Exercise instructions
Lines in the listing below that hold "angle" are the ones to copy.

Data for this task
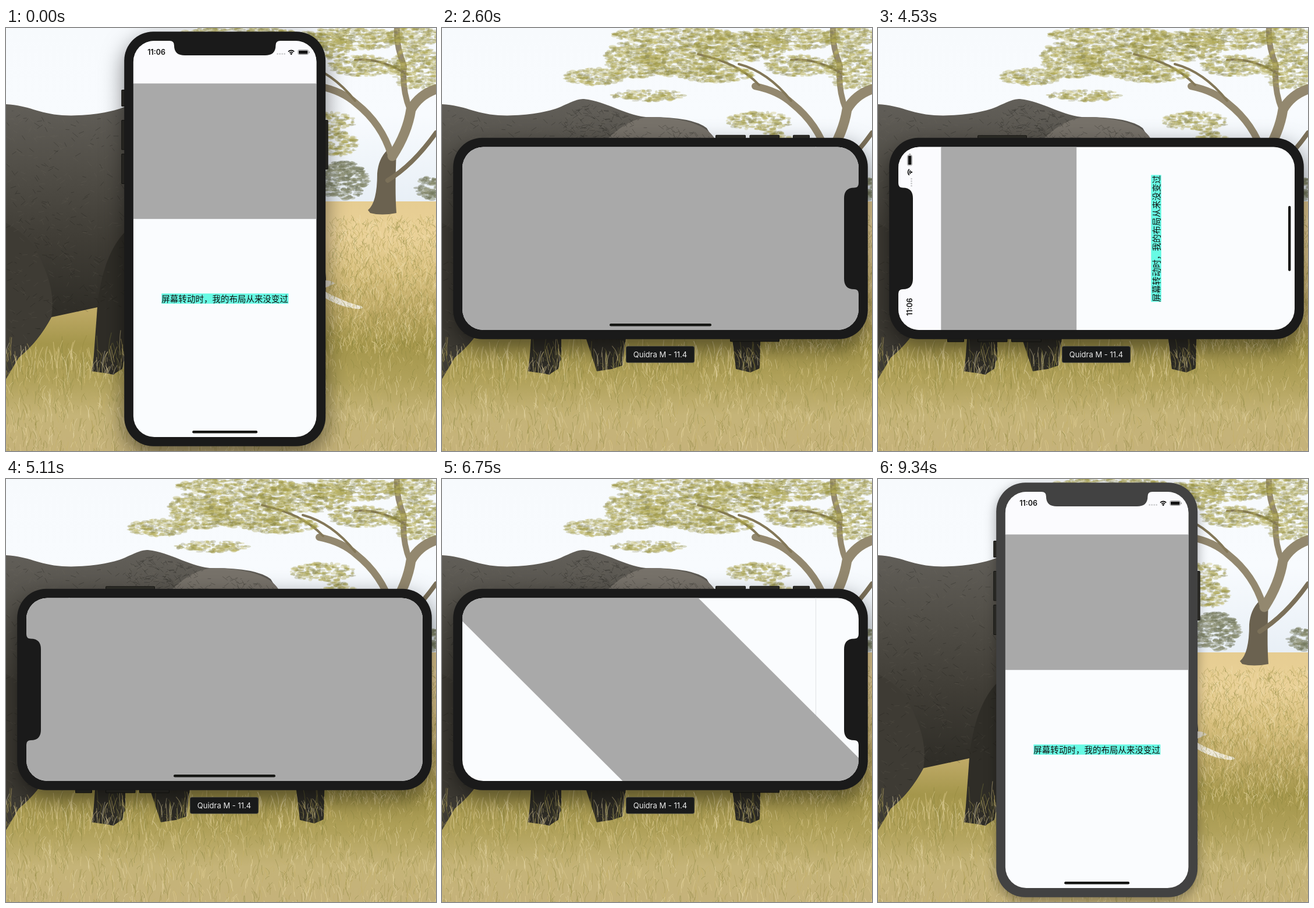
Animation of 739 by 727 pixels, one loop 9440 ms. Source, as an HTML page with a canvas:

```html
<!DOCTYPE html>
<html lang="zh">
<head>
<meta charset="utf-8">
<style>
html, body { margin: 0; width: 100%; height: 100%; overflow: hidden; background: #f8fafd; }
canvas { display: block; }
</style>
</head>
<body>
<canvas id="stage" width="739" height="727"></canvas>
<script>
const W = 739, H = 727, LOOP = 9440, RAD = Math.PI / 180;
const ctx = document.getElementById('stage').getContext('2d');
const GRAY = '#a9a9a9', WHITE = '#fafcfe', INK = '#161714';

// device: device angle; from/to: content angle relative to the device;
// dur, first, steps: timing of the turn; x0: progress at its first step
const turns = [
  { at: 0,    device: 0,   from: 0,   to: 0 },
  { at: 1950, device: 90,  from: 0,   to: -90, dur: 650, first: 200, steps: 5, x0: 0 },
  { at: 3640, device: 0,   from: -90, to: 0,   dur: 600, first: 150, steps: 5, x0: .16 },
  { at: 4530, device: -90, from: 0,   to: 90,  dur: 580, first: 150, steps: 5, x0: 0 },
  { at: 6000, device: 180, from: 90,  to: 90 },
  { at: 6750, device: 90,  from: 90,  to: 270, dur: 580, first: 150, steps: 5, x0: .326 },
  { at: 7770, device: 0,   from: -90, to: 0,   dur: 750, first: 150, steps: 6, x0: 0 }
];

const clamp = v => Math.max(0, Math.min(1, v));
const mix = (a, b, k) => a + (b - a) * k;
const ease = x => x * x * (3 - 2 * x);
const sideways = turn => Math.abs(turn.device) === 90;

let seed = 7;
function rand(a, b) {
  seed = (seed * 16807) % 2147483647;
  return mix(a, b, seed / 2147483647);
}

function gradient(c, y0, y1, colors) {
  const g = c.createLinearGradient(0, y0, 0, y1);
  colors.forEach((col, i) => g.addColorStop(i / (colors.length - 1), col));
  return g;
}

function shape(c, d, fill) {
  c.fillStyle = fill;
  c.fill(new Path2D(d));
}

function line(c, d, color, width) {
  c.strokeStyle = color;
  c.lineWidth = width;
  c.stroke(new Path2D(d));
}

function box(c, x, y, w, h, r, fill) {
  c.beginPath();
  c.roundRect(x, y, w, h, r);
  c.fillStyle = fill;
  c.fill();
}

function oval(c, x, y, rx, ry, fill) {
  c.beginPath();
  c.ellipse(x, y, rx, ry, 0, 0, 7);
  c.fillStyle = fill;
  c.fill();
}

function leaves(c, x, y, rx, ry, colors) {
  for (let i = 0; i < rx * ry / 4; i++) {
    const a = rand(0, 6.28), r = Math.sqrt(rand(0, 1));
    oval(c, x + Math.cos(a) * r * rx, y + Math.sin(a) * r * ry,
      rand(2, 7), rand(1, 3), colors[i % colors.length]);
  }
}

function paintScene() {
  const canvas = document.createElement('canvas');
  canvas.width = W;
  canvas.height = H;
  const c = canvas.getContext('2d');
  c.lineCap = c.lineJoin = 'round';

  c.fillStyle = gradient(c, 0, 300, ['#f7fafd', '#f8fbfe', '#e8eff6']);
  c.fillRect(0, 0, W, 310);
  c.fillStyle = gradient(c, 298, H,
    ['#e6cd92', '#ead198', '#d8c07f', '#bfaa67', '#a4964b', '#b0a15a', '#c5b478', '#c5b27a']);
  c.fillRect(0, 298, W, H);

  // distant bushes
  const dull = ['#7e826570', '#8f927270', '#6d715870'];
  leaves(c, 580, 262, 42, 33, dull);
  leaves(c, 728, 275, 22, 20, dull);

  // tree
  const bark = '#6b6250', limb = '#93886f';
  shape(c, 'M622 313Q638 300 638 250Q640 225 655 210L671 212Q668 280 671 318Q645 323 626 318Z', bark);
  line(c, 'M662 218Q646 165 602 130Q578 108 538 100', limb, 12);
  line(c, 'M664 220Q690 180 696 140Q710 115 739 105', limb, 17);
  line(c, 'M656 262Q700 235 739 180', '#7b7059', 8);
  line(c, 'M694 140Q680 105 684 65Q670 30 672 0', limb, 10);
  line(c, 'M545 98Q510 60 440 45M600 125Q560 75 510 62M690 80Q640 50 600 55', '#837758', 4);
  const olive = ['#8f8a3c48', '#b4aa5058', '#a39b4550', '#c9c07458', '#77743840'];
  [[262, 84, 50, 15], [335, 53, 55, 33], [400, 12, 105, 15], [415, 55, 75, 30],
   [470, 78, 65, 15], [515, 32, 80, 26], [595, 18, 85, 20], [612, 65, 55, 18],
   [705, 68, 42, 38], [700, 15, 45, 18], [355, 116, 62, 10], [545, 160, 55, 16],
   [570, 198, 32, 22]
  ].forEach(b => leaves(c, ...b, olive));

  // elephant
  const hide = gradient(c, 125, 600, ['#625f59', '#514e47', '#403d36', '#302e28', '#2d2b25']);
  shape(c, 'M0 131C40 133 55 147 97 150C135 152 180 146 205 135C225 126 232 122 244 122' +
    'C285 127 310 148 350 153Q430 152 455 172L475 205L540 330L550 430L546 585L530 592' +
    'L505 586L496 510L320 500L310 580L292 586L266 590L248 535L205 530L201 585L185 595' +
    'L147 590Q157 540 157 480L78 497Q55 540 22 566L0 603Z', hide);
  shape(c, 'M286 189Q325 151 365 153Q448 157 468 189Z', '#77726a');
  shape(c, 'M205 350Q166 390 157 480L149 588L185 596L205 570Z', '#2f2d27');
  shape(c, 'M0 335Q48 360 65 410Q85 455 78 497Q55 540 22 566L0 603Z', '#3e3b34');
  c.save();
  c.clip(new Path2D('M0 140L90 156L205 150L244 128L350 160L460 182V200L205 210V480L78 495L0 590Z'));
  for (let i = 0; i < 1100; i++) {
    const x = rand(0, 460), y = rand(132, x > 204 ? 200 : 580);
    line(c, `M${x} ${y}l${rand(3, 9)} ${rand(-7, 8)}`, i % 2 ? '#18171348' : '#817c7028', 1);
  }
  c.restore();
  shape(c, 'M545 434Q558 433 566 439L547 447Z', '#ddd7c8');
  shape(c, 'M545 451Q580 471 611 478Q617 482 605 483Q574 480 545 462Z', '#eee9db');

  // grass, from far to near
  const straw = ['#e8d59a78', '#81803a68', '#c6b26680', '#f3e5bc70', '#94883e68'];
  for (let i = 0; i < 4200; i++) {
    const y = mix(330, 745, i / 4200), x = rand(y < 560 ? 555 : 0, W), h = rand(5, 25) * y / H;
    line(c, `M${x} ${y}q${rand(-3, 3)} ${-h / 2} ${rand(-7, 7)} ${-h}`, straw[i % 5], 1);
  }
  for (let i = 0; i < 260; i++) {
    const x = rand(0, 560), y = rand(560, 612), h = rand(15, 45);
    line(c, `M${x} ${y}q${rand(-4, 4)} ${-h / 2} ${rand(-9, 9)} ${-h}`, straw[i % 5], 1.2);
  }
  return canvas;
}

const scene = paintScene();

function indicator(angle, alpha) {
  if (alpha <= 0) return;
  const upright = angle === 0, w = upright ? 112 : 175, y = upright ? 329.5 : 146.2;
  ctx.save();
  ctx.rotate(angle * RAD);
  ctx.globalAlpha = alpha;
  box(ctx, -w / 2, y, w, 4.4, 2.2, INK);
  ctx.restore();
}

function statusBar(alpha) {
  if (alpha <= 0) return;
  ctx.save();
  ctx.globalAlpha = alpha;
  ctx.fillStyle = '#111';
  ctx.textAlign = 'left';
  ctx.font = '600 12.5px Inter, "Open Sans", sans-serif';
  ctx.fillText('11:06', -133, -320.5);
  for (let i = 0; i < 4; i++) oval(ctx, 90.5 + i * 4, -318, 1.3, 1.3, '#c4c5c7');
  ctx.strokeStyle = '#111';
  ctx.lineWidth = 1.8;
  for (const r of [3.9, 7]) {
    ctx.beginPath();
    ctx.arc(114, -317, r, -Math.PI * .76, -Math.PI * .24);
    ctx.stroke();
  }
  oval(ctx, 114, -318, 1.5, 1.5, '#111');
  ctx.beginPath();
  ctx.roundRect(125.5, -325, 18, 8, 2.3);
  ctx.lineWidth = .8;
  ctx.strokeStyle = '#888';
  ctx.stroke();
  box(ctx, 126.8, -323.8, 15.4, 5.7, 1, '#111');
  box(ctx, 144.4, -322.3, 1.3, 3, .6, '#888');
  ctx.restore();
}

function note(y) {
  ctx.fillStyle = '#67fae4';
  ctx.fillRect(-108.8, y - 8.7, 218, 17.5);
  ctx.fillStyle = '#111';
  ctx.font = '14.53px "Noto Sans CJK SC", "Noto Sans CJK", sans-serif';
  ctx.textAlign = 'center';
  ctx.textBaseline = 'middle';
  ctx.fillText('屏幕转动时，我的布局从来没变过', 0, y + .5);
}

function screen(turn, x) {
  const { from, to } = turn, p = ease(x);
  const wide = mix(from ? 1 : 0, to ? 1 : 0, p);
  const viaPortrait = !from || !to;

  ctx.save();
  ctx.beginPath();
  ctx.roundRect(-157.3, -340.5, 314.6, 681, 36);
  ctx.clip();
  ctx.fillStyle = WHITE;
  ctx.fillRect(-160, -345, 320, 690);
  ctx.fillStyle = '#dfe1e3';
  ctx.fillRect(-160, -267.5, 320, 1);

  ctx.save();
  ctx.rotate(mix(from, to, p) * RAD);
  const w = mix(315, 682, wide), q = (1 - wide) ** 1.5;
  const top = mix(-157.3, -267, q), bottom = mix(157.3, -34.3, q);
  const shift = viaPortrait ? 18 * Math.sin(Math.PI * Math.sqrt(1 - wide)) : 0;
  ctx.fillStyle = GRAY;
  ctx.fillRect(shift - w / 2, top, w, bottom - top);
  if (viaPortrait) note(mix(102.5, 286, wide));
  ctx.restore();

  if (viaPortrait) {
    ctx.globalAlpha = to ? 1 - x : 1;
    ctx.fillStyle = 'rgba(251,252,254,.76)';
    ctx.fillRect(-160, -345, 320, 78);
    ctx.fillStyle = 'rgba(0,0,0,.1)';
    ctx.fillRect(-160, -267.5, 320, 1);
    ctx.globalAlpha = 1;
  }
  ctx.textBaseline = 'middle';
  if (!from) statusBar(to ? 1 - 3 * x : 1);
  else if (!to) statusBar(4 * x - 3);
  if (from === to) indicator(to, 1);
  else {
    indicator(from, 1 - 3.7 * x);
    indicator(to, 4 * x - 3);
  }
  ctx.restore();
}

function phone(turn, x, active) {
  const bezel = active ? '#1a1a1a' : '#424242';
  ctx.save();
  if (sideways(turn)) ctx.translate(375.5, 361.8);
  else ctx.translate(376.2, 362.5);
  ctx.rotate(turn.device * RAD);
  for (const [bx, y, h] of [[-178, -256.5, 29], [-178, -204.5, 51.5], [-178, -146.5, 52], [171, -204.5, 85]]) {
    box(ctx, bx, y, 6.5, h, 1.5, '#181815');
    box(ctx, bx + 1, y + 1, 4.5, h - 2, 1, '#302f2a');
  }
  ctx.save();
  ctx.shadowColor = active ? 'rgba(0,0,0,.5)' : 'rgba(0,0,0,.35)';
  ctx.shadowBlur = active ? 38 : 20;
  ctx.shadowOffsetY = active ? 14 : 6;
  box(ctx, -173, -356.3, 346, 712.6, 50, bezel);
  ctx.restore();
  screen(turn, x);
  shape(ctx, 'M-95-342V-340.5Q-87.3-340.5-87.3-333C-87.3-320-80-315.5-69-315.5H69' +
    'C80-315.5 87.3-320 87.3-333Q87.3-340.5 95-340.5V-342Z', bezel);
  ctx.restore();
}

function caption() {
  box(ctx, 316, 546.5, 118, 29, 3.5, '#55554b');
  box(ctx, 316.7, 547.2, 116.6, 27.6, 3, '#191a1a');
  ctx.fillStyle = '#ececec';
  ctx.font = '13px Inter, "Open Sans", sans-serif';
  ctx.textAlign = 'center';
  ctx.textBaseline = 'middle';
  ctx.fillText('Quidra M - 11.4', 375, 562);
}

// the turn advances in held steps
function progress(turn, since) {
  if (!turn.dur) return 1;
  const { dur, first, steps, x0 } = turn;
  const k = since < first ? 0 : 1 + Math.floor((since - first) / ((dur - first) / (steps - 2)) + 1e-6);
  return clamp(mix(x0, 1, Math.min(k / (steps - 1), 1)));
}

function draw() {
  const t = performance.now() % LOOP;
  const turn = turns.findLast(s => s.at <= t);
  ctx.drawImage(scene, 0, 0);
  phone(turn, progress(turn, t - turn.at), t < 9340);
  if (sideways(turn)) caption();
  requestAnimationFrame(draw);
}
draw();
</script>
</body>
</html>
```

Answer box
// device: device angle; from/to: content angle relative to the device;
function indicator(angle, alpha) {
  const upright = angle === 0, w = upright ? 112 : 175, y = upright ? 329.5 : 146.2;
  ctx.rotate(angle * RAD);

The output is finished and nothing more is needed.